Chronic inflammatory demyelinating polyneuropathy (CIDP) is a disorder that affects the nerves outside of the brain and spinal cord (peripheral nerves). Specifically, the fatty covering, or sheath, that is wrapped around the out-side of a nerve cell is damaged. The covering is called myelin, and the damage is called demyelination. The nerve damage becomes apparent as weakness in the legs and arms increases in severity with time.
The demyelination of peripheral nerves causes a weakness in the legs and arms that grows progressively more severe over time. The ability of the limbs to feel sensory impulses such as touch, pain, and temperature can also be impaired. Typically, the malady is first apparent as a tingling or numbness in the toes and the fingers. The symptoms can both spread and become more severe with time.
The symptoms, treatment, and prognosis of CIDP is very similar to another nerve disease known as Guillain-Barré syndrome. In fact, CIDP has been historically known as "chronic Guillain-Barré syndrome" (Guillain-Barré syndrome is an acute malady whose symptoms appear and clear up more rapidly). Despite their similarities, however, CIDP and Guillain-Barré are two distinct conditions. CIDP is also known as chronic relapsing polyneuropathy.
CIDP can occur at any age. However, the malady is more common in young adults, and in men more than in women. The disorder is rare in the general population.

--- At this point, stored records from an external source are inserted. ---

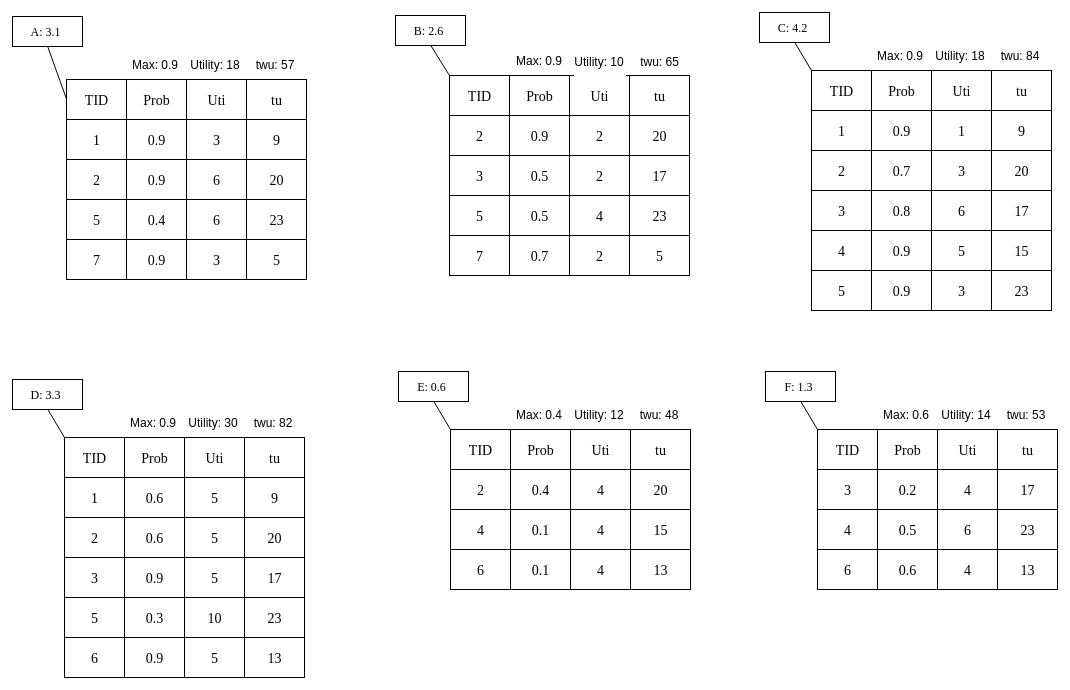
<!DOCTYPE html>
<html lang="en">
<head>
<meta charset="utf-8">
<title>Utility lists for items A to F</title>
<style>
:root { --ink: #000; --paper: #fff; --line: 1px solid var(--ink); }
* { box-sizing: border-box; margin: 0; padding: 0; }
body { width: 1070px; height: 690px; overflow: hidden; background: var(--paper); color: var(--ink); }
.diagram { position: relative; width: 1070px; height: 690px; overflow: hidden; }
.connectors { position: absolute; left: 0; top: 0; stroke: var(--ink); stroke-width: 1; }
.item-label, .utility-list { position: absolute; }
.item-label {
  display: flex; align-items: center; justify-content: center;
  width: 71px; height: 31px; padding-right: 4px; padding-top: 1px;
  border: var(--line); background: var(--paper);
  font: 12px/14px "Liberation Serif", serif;
}
.summary {
  display: grid; grid-template-columns: repeat(3, 60px); justify-content: start;
  height: 22px; margin-left: 59px; list-style: none;
  font: 12px/16px "Liberation Sans", sans-serif; text-align: center; white-space: nowrap;
}
table {
  width: 241px; table-layout: fixed; border-collapse: separate; border-spacing: 0;
  border-left: var(--line); border-top: var(--line);
  font: 14px/16px "Liberation Serif", serif; text-align: center;
}
th, td {
  width: 60px; height: 40px; padding-top: 2px; vertical-align: middle; font-weight: 400;
  border-right: var(--line); border-bottom: var(--line);
}
.label-a { left: 12px; top: 16px; }   .list-a { left: 66px; top: 57px; }
.label-b { left: 395px; top: 15px; }  .list-b { left: 449px; top: 53px; }
.label-c { left: 759px; top: 12px; }  .list-c { left: 811px; top: 48px; }
.label-d { left: 12px; top: 379px; }  .list-d { left: 64px; top: 415px; }
.label-e { left: 398px; top: 371px; } .list-e { left: 450px; top: 407px; }
.label-f { left: 765px; top: 371px; } .list-f { left: 817px; top: 407px; }
.list-b .summary { margin-left: 60px; }
.list-b .summary li + li { padding-top: 1px; }
.list-b .summary li:last-child { padding-left: 1px; }
.border-gap { position: absolute; left: 125px; top: 22px; width: 52px; height: 1px; background: var(--paper); }
</style>
</head>
<body>
<main class="diagram">
  <svg class="connectors" width="1070" height="690" viewBox="0 0 1070 690" aria-hidden="true">
    <line x1="47.5" y1="46" x2="66.5" y2="99"/>
    <line x1="430.5" y1="45" x2="449.5" y2="75.5"/>
    <line x1="794.5" y1="42" x2="811.5" y2="70.5"/>
    <line x1="47.5" y1="409" x2="64.5" y2="437.5"/>
    <line x1="433.5" y1="401" x2="450.5" y2="429.5"/>
    <line x1="800.5" y1="401" x2="817.5" y2="429.5"/>
  </svg>

  <h2 class="item-label label-a">A: 3.1</h2>
  <section class="utility-list list-a">
    <ul class="summary"><li>Max: 0.9</li><li>Utility: 18</li><li>twu: 57</li></ul>
    <table>
      <tr><th>TID</th><th>Prob</th><th>Uti</th><th>tu</th></tr>
      <tr><td>1</td><td>0.9</td><td>3</td><td>9</td></tr>
      <tr><td>2</td><td>0.9</td><td>6</td><td>20</td></tr>
      <tr><td>5</td><td>0.4</td><td>6</td><td>23</td></tr>
      <tr><td>7</td><td>0.9</td><td>3</td><td>5</td></tr>
    </table>
  </section>

  <h2 class="item-label label-b">B: 2.6</h2>
  <section class="utility-list list-b">
    <ul class="summary"><li>Max: 0.9</li><li>Utility: 10</li><li>twu: 65</li></ul>
    <table>
      <tr><th>TID</th><th>Prob</th><th>Uti</th><th>tu</th></tr>
      <tr><td>2</td><td>0.9</td><td>2</td><td>20</td></tr>
      <tr><td>3</td><td>0.5</td><td>2</td><td>17</td></tr>
      <tr><td>5</td><td>0.5</td><td>4</td><td>23</td></tr>
      <tr><td>7</td><td>0.7</td><td>2</td><td>5</td></tr>
    </table>
    <span class="border-gap"></span>
  </section>

  <h2 class="item-label label-c">C: 4.2</h2>
  <section class="utility-list list-c">
    <ul class="summary"><li>Max: 0.9</li><li>Utility: 18</li><li>twu: 84</li></ul>
    <table>
      <tr><th>TID</th><th>Prob</th><th>Uti</th><th>tu</th></tr>
      <tr><td>1</td><td>0.9</td><td>1</td><td>9</td></tr>
      <tr><td>2</td><td>0.7</td><td>3</td><td>20</td></tr>
      <tr><td>3</td><td>0.8</td><td>6</td><td>17</td></tr>
      <tr><td>4</td><td>0.9</td><td>5</td><td>15</td></tr>
      <tr><td>5</td><td>0.9</td><td>3</td><td>23</td></tr>
    </table>
  </section>

  <h2 class="item-label label-d">D: 3.3</h2>
  <section class="utility-list list-d">
    <ul class="summary"><li>Max: 0.9</li><li>Utility: 30</li><li>twu: 82</li></ul>
    <table>
      <tr><th>TID</th><th>Prob</th><th>Uti</th><th>tu</th></tr>
      <tr><td>1</td><td>0.6</td><td>5</td><td>9</td></tr>
      <tr><td>2</td><td>0.6</td><td>5</td><td>20</td></tr>
      <tr><td>3</td><td>0.9</td><td>5</td><td>17</td></tr>
      <tr><td>5</td><td>0.3</td><td>10</td><td>23</td></tr>
      <tr><td>6</td><td>0.9</td><td>5</td><td>13</td></tr>
    </table>
  </section>

  <h2 class="item-label label-e">E: 0.6</h2>
  <section class="utility-list list-e">
    <ul class="summary"><li>Max: 0.4</li><li>Utility: 12</li><li>twu: 48</li></ul>
    <table>
      <tr><th>TID</th><th>Prob</th><th>Uti</th><th>tu</th></tr>
      <tr><td>2</td><td>0.4</td><td>4</td><td>20</td></tr>
      <tr><td>4</td><td>0.1</td><td>4</td><td>15</td></tr>
      <tr><td>6</td><td>0.1</td><td>4</td><td>13</td></tr>
    </table>
  </section>

  <h2 class="item-label label-f">F: 1.3</h2>
  <section class="utility-list list-f">
    <ul class="summary"><li>Max: 0.6</li><li>Utility: 14</li><li>twu: 53</li></ul>
    <table>
      <tr><th>TID</th><th>Prob</th><th>Uti</th><th>tu</th></tr>
      <tr><td>3</td><td>0.2</td><td>4</td><td>17</td></tr>
      <tr><td>4</td><td>0.5</td><td>6</td><td>23</td></tr>
      <tr><td>6</td><td>0.6</td><td>4</td><td>13</td></tr>
    </table>
  </section>
</main>
</body>
</html>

Brian Douglas Hoyle PhD, The Gale Group Inc., Gale, Detroit,